▶ _TASK INSTRUCTIONS_: Find the lines below holding the word "easing" and copy each of them.
** RECORDS FOR THIS EXERCISE follows **
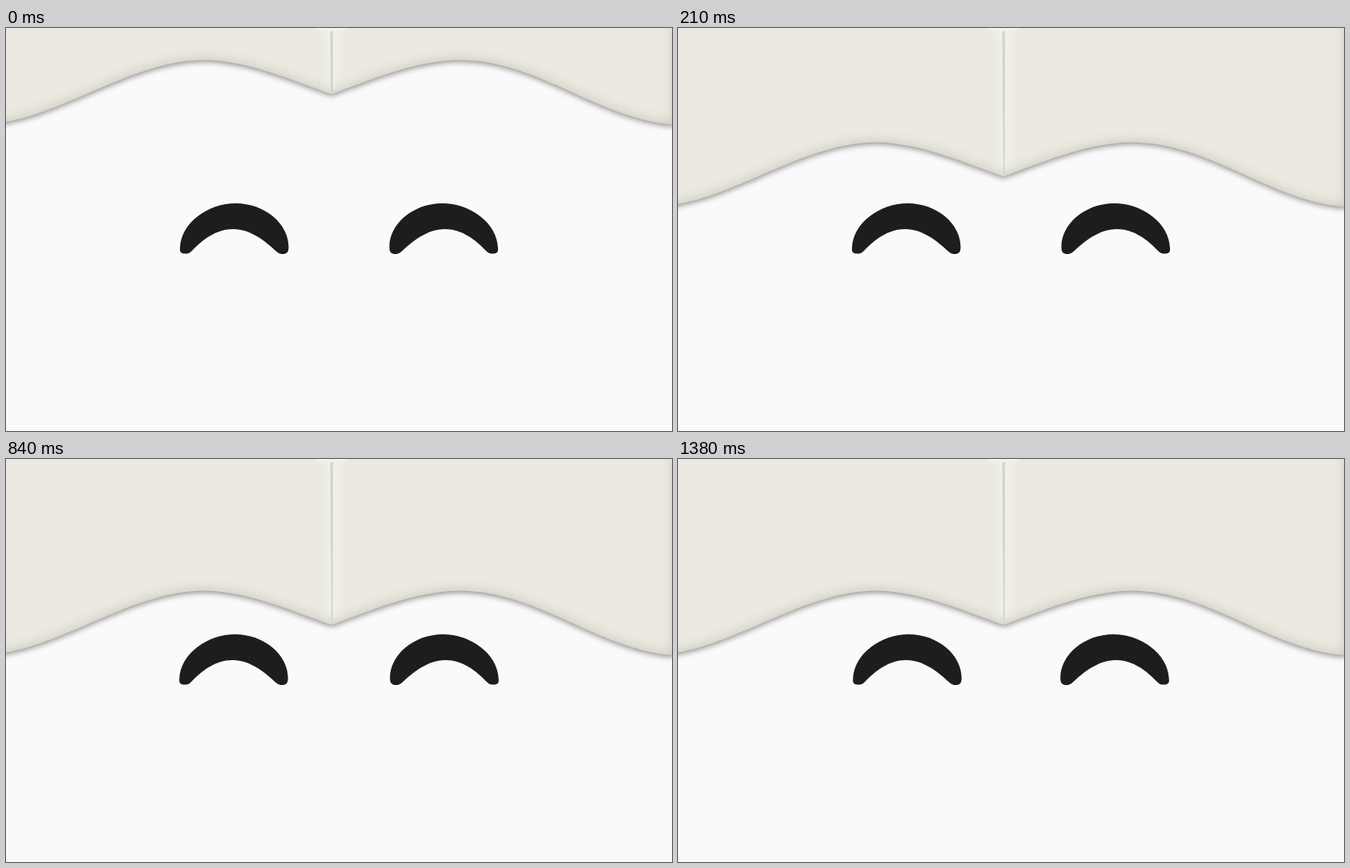
An HTML page with a canvas for the animation above (1410 ms loop, 800 px wide and 485 px high).

```html
<!DOCTYPE html>
<html lang="en">
<head>
<meta charset="utf-8">
<title>Smiling eyes</title>
<style>
  html, body { margin: 0; width: 100%; height: 100%; overflow: hidden; background: #fafafa; }
  canvas { display: block; width: 800px; height: 485px; }
</style>
</head>
<body>
<canvas id="stage" width="800" height="485"></canvas>
<script>
const ctx = document.getElementById('stage').getContext('2d');
const LOOP = 1410, STEP = 30;

// CSS-style cubic bezier easing
function bezier(x1, y1, x2, y2) {
  const at = (a, b, s) => 3 * (1 - s) ** 2 * s * a + 3 * (1 - s) * s * s * b + s ** 3;
  return x => {
    let lo = 0, hi = 1;
    for (let i = 0; i < 24; i++) {
      const mid = (lo + hi) / 2;
      if (at(x1, x2, mid) < x) lo = mid; else hi = mid;
    }
    return at(y1, y2, (lo + hi) / 2);
  };
}

const ease = bezier(0.25, 0.1, 0.25, 1);
const inOut = bezier(0.42, 0, 0.58, 1);
const quick = bezier(0.25, 0.1, 0.1, 1);

// each row: start, end, from, to, easing
const DROP = [[3, 398, 0, 120, ease]];
const SHIFT = [
  [240, 560, 0, 4.8, inOut],
  [560, 1200, 4.8, -2.1, quick],
  [1200, 1840, -2.1, 4.8, ease]
];

function track(rows, t) {
  let value = rows[0][2];
  for (const [start, end, from, to, fn] of rows) {
    if (t < start) break;
    value = from + (to - from) * fn(Math.min(1, (t - start) / (end - start)));
  }
  return value;
}

const eye = new Path2D(
  'M209 265C210 234 243 211 276 211C311 211 340 236 339.5 264' +
  'C339.5 270 337 272 332.5 272C330 272 328 271.5 325.5 269.5' +
  'C312 257 294 242 273 242C252 242 236 255 223 268.5' +
  'C220.5 271 219 271.5 215 271.5C211 271.5 208.5 270 209 265Z');

function fringe(drop) {
  const path = new Path2D();
  path.addPath(new Path2D(
    'M-30 119C-20 118 -10 116 0 113C78 99 155 39 238 38.5' +
    'C292 39 345 64 391 79.5C435 64 490 39 545 38.5' +
    'C640 39 710 109 800 116L803 116V-200H-30Z'), new DOMMatrix([1, 0, 0, 1, 0, drop]));
  return path;
}

function shadow(color, blur, y) {
  ctx.shadowColor = color;
  ctx.shadowBlur = blur;
  ctx.shadowOffsetY = y;
}

function drawFringe(drop) {
  const path = fringe(drop);
  ctx.save();
  shadow('rgba(0,0,0,0.45)', 7, 2);
  ctx.fillStyle = '#ebe9e1';
  ctx.fill(path);
  ctx.restore();

  ctx.save();
  ctx.clip(path);

  // pale glow along the seam
  const glow = ctx.createLinearGradient(376, 0, 408, 0);
  glow.addColorStop(0, 'rgba(240,243,233,0)');
  glow.addColorStop(0.5, 'rgba(240,243,233,0.8)');
  glow.addColorStop(1, 'rgba(240,243,233,0)');
  ctx.fillStyle = glow;
  ctx.fillRect(376, 0, 32, 220);

  // darker inner rim
  ctx.save();
  shadow('rgba(120,116,92,0.32)', 16, 0);
  const outside = new Path2D('M-60 -260H860V540H-60Z');
  outside.addPath(path);
  ctx.fillStyle = '#c9c7be';
  ctx.fill(outside, 'evenodd');
  ctx.restore();

  ctx.save();
  shadow('rgba(247,251,243,0.9)', 6, 0);
  ctx.fillStyle = '#f6f9f2';
  ctx.fillRect(372, -3, 38, 4);
  ctx.restore();

  const tip = 79.5 + drop;
  ctx.fillStyle = '#d1d2d1';
  ctx.beginPath();
  ctx.moveTo(389.5, 4);
  ctx.lineTo(392.7, 4);
  ctx.lineTo(392.4, tip);
  ctx.lineTo(391 - 0.8 * (1 - drop / 120), tip);
  ctx.fill();
  ctx.restore();
}

function drawEyes(shift) {
  ctx.fillStyle = '#1e1d1b';
  for (const side of [1, -1]) {
    ctx.save();
    ctx.translate(400, 0);
    ctx.scale(side, 1);
    ctx.translate(shift - 400, 0);
    ctx.fill(eye);
    ctx.restore();
  }
}

function render(t) {
  ctx.fillStyle = '#fafafa';
  ctx.fillRect(0, 0, 800, 485);
  drawFringe(track(DROP, t));
  drawEyes(track(SHIFT, t));
}

let start;
function tick(now) {
  if (start === undefined) start = now;
  render(Math.floor(((now - start) % LOOP) / STEP) * STEP);
  requestAnimationFrame(tick);
}
render(0);
requestAnimationFrame(tick);
</script>
</body>
</html>
```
** End of RECORDS FOR THIS EXERCISE **
▶ _RESPONSE TO THIS EXERCISE_:
// CSS-style cubic bezier easing
// each row: start, end, from, to, easing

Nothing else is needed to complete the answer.